House passes bills to fund Transportation Dept., HUD, Agriculture

The Democratic-led House passed a standalone spending measure Thursday to provide funding for the Departments of Transportation, Housing and Urban Development, and other agencies.
The House voted 244-180 to approve the clean funding measure. Twelve Republicans bucked party lines to join Democrats in voting for the bill on the floor.
The chamber then voted 243-183 to pass a separate measure to fund the Department of Agriculture and related agencies through Sept. 30, with 10 Republicans joining Democrats to vote for the measure.
That bill would also allocate funding for the Supplemental Nutrition Assistance Program (SNAP), a top priority for lawmakers concerned that millions of Americans could lose access to food stamp benefits after temporary funding provided by the U.S. Department of Agriculture runs out at the end of February.
The lower chamber is expected to vote on its final standalone spending bill to fund the Department of the Interior and the Environmental Protection Agency on Friday.
Passage of the measures Thursday come on the 20th day of the partial government shutdown, with no clear path forward to reopen agencies as negotiators remain in a stalemate over President Trump’s demand for border wall funding.
Trump, who is requesting $5.7 billion for border security, has vowed not to sign any legislation that doesn’t provide funding for his proposed barrier.

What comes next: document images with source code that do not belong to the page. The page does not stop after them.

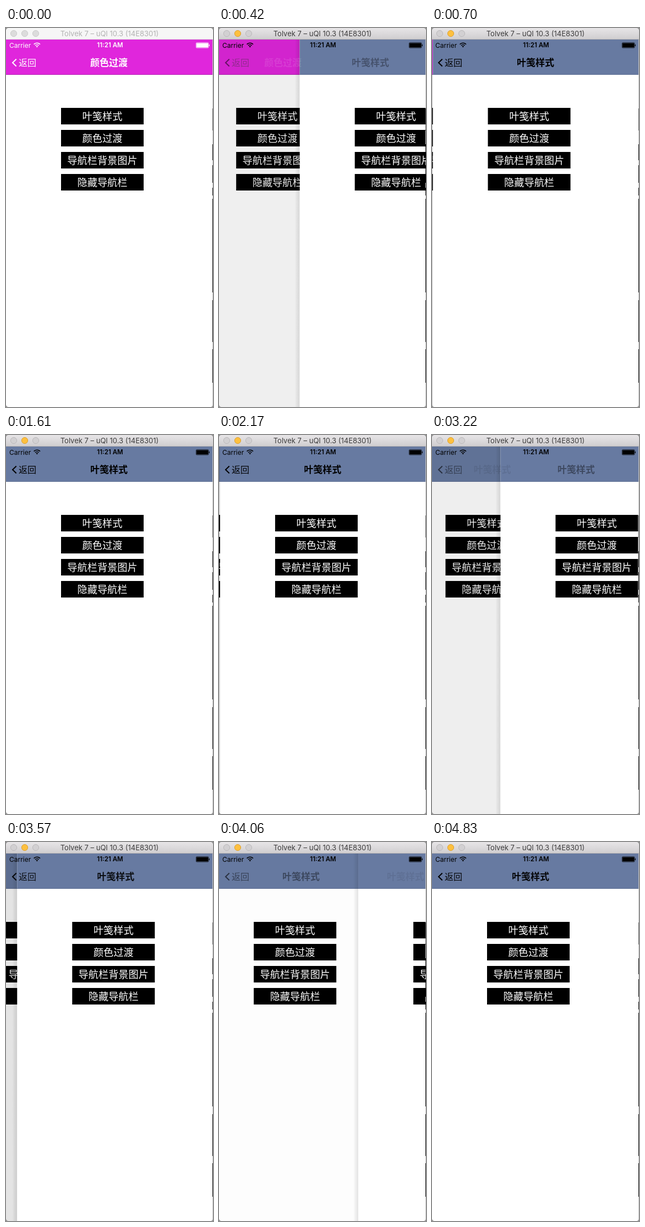
Animation of 376 by 688 pixels, one loop 4.9 s. Source, as an HTML page with a canvas:

```html
<!DOCTYPE html>
<html lang="zh-CN">
<head>
<meta charset="utf-8">
<title>导航栏过渡</title>
<style>
html, body { margin: 0; width: 100%; height: 100%; overflow: hidden; background: #fff; }
canvas { display: block; width: 376px; height: 688px; }
</style>
</head>
<body>
<canvas id="stage" width="376" height="688"></canvas>
<script>
const ctx = document.getElementById('stage').getContext('2d');
const W = 376, H = 688, LOOP = 4900, STEP = 70;
const CJK = '"Noto Sans CJK SC", "Noto Sans CJK", sans-serif';
const LATIN = 'Inter, Roboto, sans-serif';
const PINK = { bar: '#e026dc', line: '#b41fb2', ink: '#fff', title: '颜色过渡' };
const BLUE = { bar: '#677aa1', line: '#5f7094', ink: '#000', title: '叶笺样式' };
const LABELS = ['叶笺样式', '颜色过渡', '导航栏背景图片', '隐藏导航栏'];
const PUSHES = [
  { at: 317, from: PINK, to: BLUE },
  { at: 1800, from: BLUE, to: BLUE },
  { at: 3105, from: BLUE, to: BLUE }
];
const POP_START = 3535, POP_END = 4620;

const clamp = v => Math.max(0, Math.min(1, v));

function rect(x, y, w, h, color) {
  ctx.fillStyle = color;
  ctx.fillRect(x, y, w, h);
}

function text(str, x, y, font, color, align = 'center') {
  ctx.font = font;
  ctx.fillStyle = color;
  ctx.textAlign = align;
  ctx.fillText(str, x, y);
}

function withAlpha(alpha, draw) {
  ctx.save();
  ctx.globalAlpha *= clamp(alpha);
  draw();
  ctx.restore();
}

// Critically damped spring, snapped to rest at the end.
function springProgress(ms) {
  if (ms <= 0) return 0;
  const k = ms * 0.02;
  const rest = (1 + k) * Math.exp(-k);
  return rest < 0.001 ? 1 : 1 - rest;
}

function stateAt(t) {
  if (t >= POP_START) {
    const u = clamp((t - POP_START) / (POP_END - POP_START));
    const q = Math.pow(1 - u, 1.69);
    return {
      from: BLUE, to: BLUE, p: q, dim: Math.max(0, q * 0.16 - 0.045),
      titleP: Math.max(q, 0.07), boost: 0.1 * clamp((t - 4690) / 140)
    };
  }
  const push = PUSHES.filter(s => t >= s.at).pop() || PUSHES[0];
  const p = springProgress(t - push.at);
  return { from: push.from, to: push.to, p, dim: 0.1 * p, titleP: p, boost: 0 };
}

function drawPage(x, style) {
  ctx.save();
  ctx.translate(x, 0);
  rect(0, 21, W, H - 21, '#fff');
  rect(0, 21, W, 64, style.bar);
  rect(0, 84, W, 1, style.line);
  LABELS.forEach((label, i) => {
    const y = 145 + i * 40;
    rect(100, y, 150, 30, '#000');
    text(label, 175, y + 21.8, '18.2px ' + CJK, '#fff');
  });
  ctx.restore();
}

function drawPages({ from, to, p, dim }) {
  const x = W * (1 - p);
  if (p < 1) {
    drawPage(-0.3 * W * p, from);
    rect(0, 21, x, H - 21, `rgba(0,0,0,${dim})`);
  }
  if (p > 0) {
    if (p < 1) {
      const shade = ctx.createLinearGradient(x - 9, 0, x, 0);
      shade.addColorStop(0, 'rgba(0,0,0,0)');
      shade.addColorStop(0.4, 'rgba(0,0,0,.05)');
      shade.addColorStop(1, 'rgba(0,0,0,.1)');
      rect(x - 9, 21, 9, H - 21, shade);
    }
    drawPage(x, to);
  }
}

function drawChevron(color) {
  ctx.strokeStyle = color;
  ctx.lineWidth = 2;
  ctx.beginPath();
  ctx.moveTo(18.7, 56.5);
  ctx.lineTo(12, 63);
  ctx.lineTo(18.7, 69.5);
  ctx.stroke();
}

function drawNavigation({ from, to, titleP: p, boost }) {
  const sides = [
    { style: from, alpha: Math.pow(1 - p, 2.3), dx: -116 * p },
    { style: to, alpha: Math.pow(p, 2.3), dx: 0.6 * W * (1 - p) }
  ];
  sides.forEach(({ style, alpha, dx }, i) => {
    withAlpha(alpha + (i ? 0 : boost), () => {
      text(style.title, 187 + dx, 69.3, '600 17px ' + CJK, style.ink);
      text('返回', 23, 69, '16px ' + CJK, style.ink, 'left');
    });
  });
  const front = p < 0.5 ? from : to;
  withAlpha(Math.pow(Math.max(p, 1 - p), 1.35) + boost, () => drawChevron(front.ink));
}

function drawStatus(color) {
  text('Carrier', 6, 35.5, '12px ' + LATIN, color, 'left');
  text('11:21 AM', 189, 35.3, '600 11.5px ' + LATIN, color);

  ctx.strokeStyle = color;
  ctx.lineWidth = 1.6;
  for (const r of [4.5, 7.8]) {
    ctx.beginPath();
    ctx.arc(56.3, 35, r, -Math.PI * 0.76, -Math.PI * 0.24);
    ctx.stroke();
  }
  ctx.fillStyle = color;
  ctx.beginPath();
  ctx.moveTo(56.3, 35.3);
  ctx.arc(56.3, 35, 2.4, -Math.PI * 0.78, -Math.PI * 0.22);
  ctx.fill();

  ctx.lineWidth = 0.7;
  ctx.beginPath();
  ctx.roundRect(345.2, 26.7, 22.8, 9.4, 1.5);
  ctx.stroke();
  rect(346, 27.5, 21.2, 7.8, color);
  rect(368.4, 29.8, 1.3, 3.2, color);
}

function drawTitleBar(active) {
  const fill = ctx.createLinearGradient(0, 0, 0, 20);
  fill.addColorStop(0, active ? '#e7e5e7' : '#f6f6f6');
  fill.addColorStop(1, active ? '#d0ced0' : '#f6f6f6');
  rect(0, 0, W, 21, fill);
  rect(0, 20, W, 1, active ? '#b3b1b3' : '#dcdcdc');
  [14, 34, 54].forEach((x, i) => {
    const lit = active && i === 1;
    ctx.fillStyle = lit ? '#fdc03f' : active ? '#d2d0d2' : '#dcdcdc';
    ctx.strokeStyle = lit ? '#dca032' : active ? '#bbb9bb' : '#cbcbcb';
    ctx.lineWidth = 1;
    ctx.beginPath();
    ctx.arc(x, 10, 5.6, 0, 7);
    ctx.fill();
    ctx.stroke();
  });
  text('Tolvek 7 – uQI 10.3 (14E8301)', 188, 15, '13px ' + LATIN, active ? '#3d3c3d' : '#b2b2b2');
}

function drawDesktopEdge() {
  rect(375, 21, 1, H - 21, '#c4c4c4');
  rect(375, 146, 1, 40, '#555');
  for (const [top, bottom] of [[211, 240], [249, 281], [290, 304], [310, 480], [494, 570], [583, 644]]) {
    rect(375, top, 1, bottom - top, '#000');
  }
}

function drawCorners() {
  ctx.fillStyle = '#8d8d8d';
  ctx.beginPath();
  ctx.rect(0, 0, W, H);
  ctx.roundRect(0, 0, W, H, 4.5);
  ctx.fill('evenodd');
}

function render(now) {
  const t = Math.floor((now % LOOP) / STEP) * STEP;
  const state = stateAt(t);
  rect(0, 0, W, H, '#fff');
  drawPages(state);
  drawNavigation(state);
  drawStatus(state.p > 0 ? state.to.ink : state.from.ink);
  drawTitleBar(t >= 280);
  drawDesktopEdge();
  drawCorners();
  requestAnimationFrame(render);
}

requestAnimationFrame(render);
</script>
</body>
</html>
```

He delivered a prime-time address Tuesday and was traveling to a border town in Texas on Thursday to make the case for getting the money.
Top Democrats have repeatedly said they will not comply with the administration’s demands for wall funding.
The 12 Republicans who voted for the Transportation bill Thursday is an uptick from the eight who voted the previous day on a measure to reopen the IRS, Treasury Department and other federal agencies.
GOP Reps. Pete King (N.Y.), Rodney Davis (Ill.), Steve Stivers (Ohio) and Chris Smith (N.J.) joined with others Republicans to advance the latest measure, including Reps. Elise Stefanik (N.Y.), Will Hurd (Texas), Fred Upton (Mich.), John Katko (N.Y.), Brian Fitzpatrick (Pa.), Greg Walden (Ore.), Adam Kinzinger (Ill.) and Jaime Herrera Beutler (Wash.). All twelve received fewer than 60 percent of the vote in the 2018 midterm elections. Stivers served as chairman of the House GOP campaign arm in the 2018 cycle.
House Democrats crafted a strategy to pass four individual funding bills aimed at reopening various unfunded parts of the government in an attempt to pressure Senate Republicans, who have said they will not take up spending bills that don’t have Trump’s approval.
Senate Majority Leader Mitch McConnell (R-Ky.) earlier Thursday blocked two House-passed funding bills that would reopen the federal government. One would fund the Department of Homeland Security (DHS) through Feb. 8, and a separate package would have funded the remaining agencies without current-year appropriations through Sept. 30.
Democratic leaders are looking to peel off GOP lawmakers from standing with Trump on the shutdown. Democrats pushed Republicans to vote for the House bills Thursday as they contain identical language to what passed out of the Senate Appropriations Committee with overwhelming bipartisan support.
Democrats have also accused Republicans of holding government funding hostage over partisan priorities, calling on the president to support spending bills that reopen portions of the government before they discuss the wall.
While a handful of moderate GOP members backed the Democrat-introduced measures on the floor, top Republicans have expressed confidence that the conference will largely remain unified in supporting the president’s fight for the wall.
Top Republicans have alleged Democratic negotiators are playing politics and have failed to produce a counteroffer to the president. House GOP leaders and administration officials have been urging members to continue to support the president, arguing the clean bills brought to the floor are “show votes” that won’t solve the issue at hand.